Right to die': the right to end all rights

Ann Wills says that former medical director of Public Health England, Prof Paul Cosford, now backs ‘assisted dying after developing incurable lung cancer’, describing ‘the current law as “inhumane”’; he is calling on ‘the Government to understand why “rational, law-abiding people sometimes feel compelled to travel to Switzerland”’ after ‘some MPs suggested the law could be changed within four years’. She argues: ‘Surely in these days of freedom of choice, terminally ill people should have the right to choose a medically assisted death, just as pregnant women can choose a natural birth or a pain-free epidural. Most people don’t want their loved one to see them suffering, because they want them to have happier memories’ (Letters, Telegraph, October 5, 2020).

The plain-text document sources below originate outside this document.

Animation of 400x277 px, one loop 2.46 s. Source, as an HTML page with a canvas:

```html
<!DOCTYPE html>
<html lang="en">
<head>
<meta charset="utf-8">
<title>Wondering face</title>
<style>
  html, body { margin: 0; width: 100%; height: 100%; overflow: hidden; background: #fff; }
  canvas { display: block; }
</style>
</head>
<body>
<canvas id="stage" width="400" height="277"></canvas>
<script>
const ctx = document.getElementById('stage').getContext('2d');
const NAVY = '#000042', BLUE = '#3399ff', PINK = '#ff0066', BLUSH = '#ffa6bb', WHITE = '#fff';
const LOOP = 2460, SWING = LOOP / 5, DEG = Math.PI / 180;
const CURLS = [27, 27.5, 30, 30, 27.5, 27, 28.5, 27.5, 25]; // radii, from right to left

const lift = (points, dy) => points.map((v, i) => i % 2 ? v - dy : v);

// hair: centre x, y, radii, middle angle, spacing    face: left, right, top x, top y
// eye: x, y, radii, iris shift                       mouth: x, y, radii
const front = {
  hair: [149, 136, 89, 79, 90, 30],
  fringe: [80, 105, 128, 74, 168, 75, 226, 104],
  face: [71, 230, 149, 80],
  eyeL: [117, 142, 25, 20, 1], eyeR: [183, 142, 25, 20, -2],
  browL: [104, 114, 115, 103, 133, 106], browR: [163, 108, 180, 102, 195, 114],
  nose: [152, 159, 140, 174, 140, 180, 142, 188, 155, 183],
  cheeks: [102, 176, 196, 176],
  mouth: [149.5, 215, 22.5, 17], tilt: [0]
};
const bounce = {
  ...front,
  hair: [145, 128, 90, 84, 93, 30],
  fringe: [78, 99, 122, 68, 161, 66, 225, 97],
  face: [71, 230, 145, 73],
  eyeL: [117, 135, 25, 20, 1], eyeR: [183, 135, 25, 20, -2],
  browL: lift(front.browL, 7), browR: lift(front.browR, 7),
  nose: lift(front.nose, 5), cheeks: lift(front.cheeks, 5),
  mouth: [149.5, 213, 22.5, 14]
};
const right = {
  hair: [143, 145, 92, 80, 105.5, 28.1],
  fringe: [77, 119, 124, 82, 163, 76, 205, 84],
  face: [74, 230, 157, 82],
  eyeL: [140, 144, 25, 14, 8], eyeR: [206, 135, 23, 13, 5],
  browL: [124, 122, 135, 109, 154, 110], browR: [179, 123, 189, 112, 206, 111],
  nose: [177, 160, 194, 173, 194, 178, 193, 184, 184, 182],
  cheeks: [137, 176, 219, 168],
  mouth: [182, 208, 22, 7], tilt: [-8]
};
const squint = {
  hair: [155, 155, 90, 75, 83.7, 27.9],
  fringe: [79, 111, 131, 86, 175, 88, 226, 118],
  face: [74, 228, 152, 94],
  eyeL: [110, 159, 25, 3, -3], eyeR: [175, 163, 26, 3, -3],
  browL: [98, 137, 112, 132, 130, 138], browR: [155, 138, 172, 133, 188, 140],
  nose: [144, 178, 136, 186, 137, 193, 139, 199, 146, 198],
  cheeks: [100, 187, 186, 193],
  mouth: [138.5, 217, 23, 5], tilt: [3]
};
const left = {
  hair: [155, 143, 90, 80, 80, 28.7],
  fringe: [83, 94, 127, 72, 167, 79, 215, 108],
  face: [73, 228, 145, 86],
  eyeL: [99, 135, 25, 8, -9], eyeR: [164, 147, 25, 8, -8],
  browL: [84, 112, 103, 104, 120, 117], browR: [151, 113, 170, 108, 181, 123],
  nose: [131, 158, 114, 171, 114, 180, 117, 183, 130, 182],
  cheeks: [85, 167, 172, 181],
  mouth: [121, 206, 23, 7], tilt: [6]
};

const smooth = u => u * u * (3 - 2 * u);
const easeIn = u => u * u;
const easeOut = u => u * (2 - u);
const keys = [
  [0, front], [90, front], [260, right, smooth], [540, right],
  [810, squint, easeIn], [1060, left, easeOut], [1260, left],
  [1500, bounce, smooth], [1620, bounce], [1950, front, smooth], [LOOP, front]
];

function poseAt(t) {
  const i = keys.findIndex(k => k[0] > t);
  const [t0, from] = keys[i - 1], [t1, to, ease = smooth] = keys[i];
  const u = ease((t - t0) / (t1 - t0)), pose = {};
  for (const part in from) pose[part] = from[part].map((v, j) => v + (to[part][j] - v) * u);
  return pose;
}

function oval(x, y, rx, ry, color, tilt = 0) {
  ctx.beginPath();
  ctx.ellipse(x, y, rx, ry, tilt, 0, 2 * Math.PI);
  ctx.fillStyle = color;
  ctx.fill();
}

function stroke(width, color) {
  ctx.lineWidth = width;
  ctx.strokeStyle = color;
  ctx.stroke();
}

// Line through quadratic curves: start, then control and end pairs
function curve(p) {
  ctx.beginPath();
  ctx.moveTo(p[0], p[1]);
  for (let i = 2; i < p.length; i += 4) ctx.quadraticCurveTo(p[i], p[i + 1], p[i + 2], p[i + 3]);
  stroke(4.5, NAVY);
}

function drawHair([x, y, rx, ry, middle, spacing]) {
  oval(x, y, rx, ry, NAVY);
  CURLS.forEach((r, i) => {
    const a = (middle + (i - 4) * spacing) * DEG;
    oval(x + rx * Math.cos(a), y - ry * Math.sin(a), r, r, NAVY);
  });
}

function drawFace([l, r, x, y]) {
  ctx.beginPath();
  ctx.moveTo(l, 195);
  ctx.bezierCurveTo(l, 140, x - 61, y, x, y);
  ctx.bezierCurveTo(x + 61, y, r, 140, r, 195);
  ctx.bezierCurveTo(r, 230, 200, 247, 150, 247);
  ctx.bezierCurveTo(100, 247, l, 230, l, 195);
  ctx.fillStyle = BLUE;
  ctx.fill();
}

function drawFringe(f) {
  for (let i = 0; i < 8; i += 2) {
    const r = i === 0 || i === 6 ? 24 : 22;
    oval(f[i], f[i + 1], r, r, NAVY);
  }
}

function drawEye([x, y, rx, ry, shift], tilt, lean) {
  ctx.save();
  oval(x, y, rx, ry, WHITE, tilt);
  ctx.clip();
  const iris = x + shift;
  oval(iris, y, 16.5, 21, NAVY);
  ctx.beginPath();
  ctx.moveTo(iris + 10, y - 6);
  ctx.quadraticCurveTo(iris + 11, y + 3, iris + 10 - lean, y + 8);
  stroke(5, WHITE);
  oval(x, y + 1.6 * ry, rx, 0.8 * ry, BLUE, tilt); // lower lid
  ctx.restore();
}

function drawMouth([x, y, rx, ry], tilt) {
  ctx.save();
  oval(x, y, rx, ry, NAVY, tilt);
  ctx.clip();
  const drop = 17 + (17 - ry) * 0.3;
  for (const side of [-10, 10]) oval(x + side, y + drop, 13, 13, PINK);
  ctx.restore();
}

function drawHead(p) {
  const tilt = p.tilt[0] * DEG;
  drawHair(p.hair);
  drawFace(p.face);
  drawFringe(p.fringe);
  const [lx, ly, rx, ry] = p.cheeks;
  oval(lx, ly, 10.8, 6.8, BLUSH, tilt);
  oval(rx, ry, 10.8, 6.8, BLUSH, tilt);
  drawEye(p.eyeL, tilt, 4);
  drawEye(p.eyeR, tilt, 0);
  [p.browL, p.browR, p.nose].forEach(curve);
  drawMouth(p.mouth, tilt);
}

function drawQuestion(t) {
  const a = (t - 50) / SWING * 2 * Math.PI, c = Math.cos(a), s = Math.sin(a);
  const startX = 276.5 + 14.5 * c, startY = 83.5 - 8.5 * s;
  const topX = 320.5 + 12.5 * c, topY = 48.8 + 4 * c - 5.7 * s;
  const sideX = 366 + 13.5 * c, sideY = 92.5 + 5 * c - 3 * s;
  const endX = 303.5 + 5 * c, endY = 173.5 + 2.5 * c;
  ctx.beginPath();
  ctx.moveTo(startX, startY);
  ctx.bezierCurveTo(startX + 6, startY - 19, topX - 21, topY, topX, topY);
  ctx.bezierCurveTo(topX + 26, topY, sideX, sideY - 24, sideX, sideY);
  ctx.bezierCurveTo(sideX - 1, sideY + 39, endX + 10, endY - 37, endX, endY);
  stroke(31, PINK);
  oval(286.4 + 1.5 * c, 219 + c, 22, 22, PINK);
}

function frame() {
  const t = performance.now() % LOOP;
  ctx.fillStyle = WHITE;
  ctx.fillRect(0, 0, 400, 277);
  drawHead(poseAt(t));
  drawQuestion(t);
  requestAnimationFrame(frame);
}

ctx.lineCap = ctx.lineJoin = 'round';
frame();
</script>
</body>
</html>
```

However, choosing a natural birth or an epidural – decisions intrinsically connected with bringing new life into the world - can hardly be equated with ‘assisted dying’ which is, by its very nature, specifically aimed at the weaker members of society – the old, the ill, the disabled, the despairing. In jurisdictions where assisted suicide has been legalised there are not only cases of coercion, but also of far more subtle ‘self-coercion’ involving those who feel they are a burden on others. One does not need to be Miss Marple to recognise murder dressed up as suicide, and the rising toll of assisted suicides in such places is a terrible commentary on how easily societies can slide down the slippery slope of convenience dressed up as compassion.  


We already have assisted dying – palliative care, which this country pioneered; it does not help to guilt-trip people into deciding that they would rather kill themselves than for their loved-ones to ‘see them suffering’. Watching them being properly cared for and made comfortable leaves many more comforting memories than watching them being killed.

Of course, killing the sick is always cheaper than caring for them, and thanks to the Coronavirus NHS waiting lists are getting longer.

One would hope the pandemic would focus minds on saving life, but some still want the right to choose when they die; however, in the end we are all suffering from an incurable disease – life. Death is the end of all choices, and the right to die is simply the right to end all rights. Even worse, however, allowing some people to choose the ‘right to die’ would take away many other people’s right to life.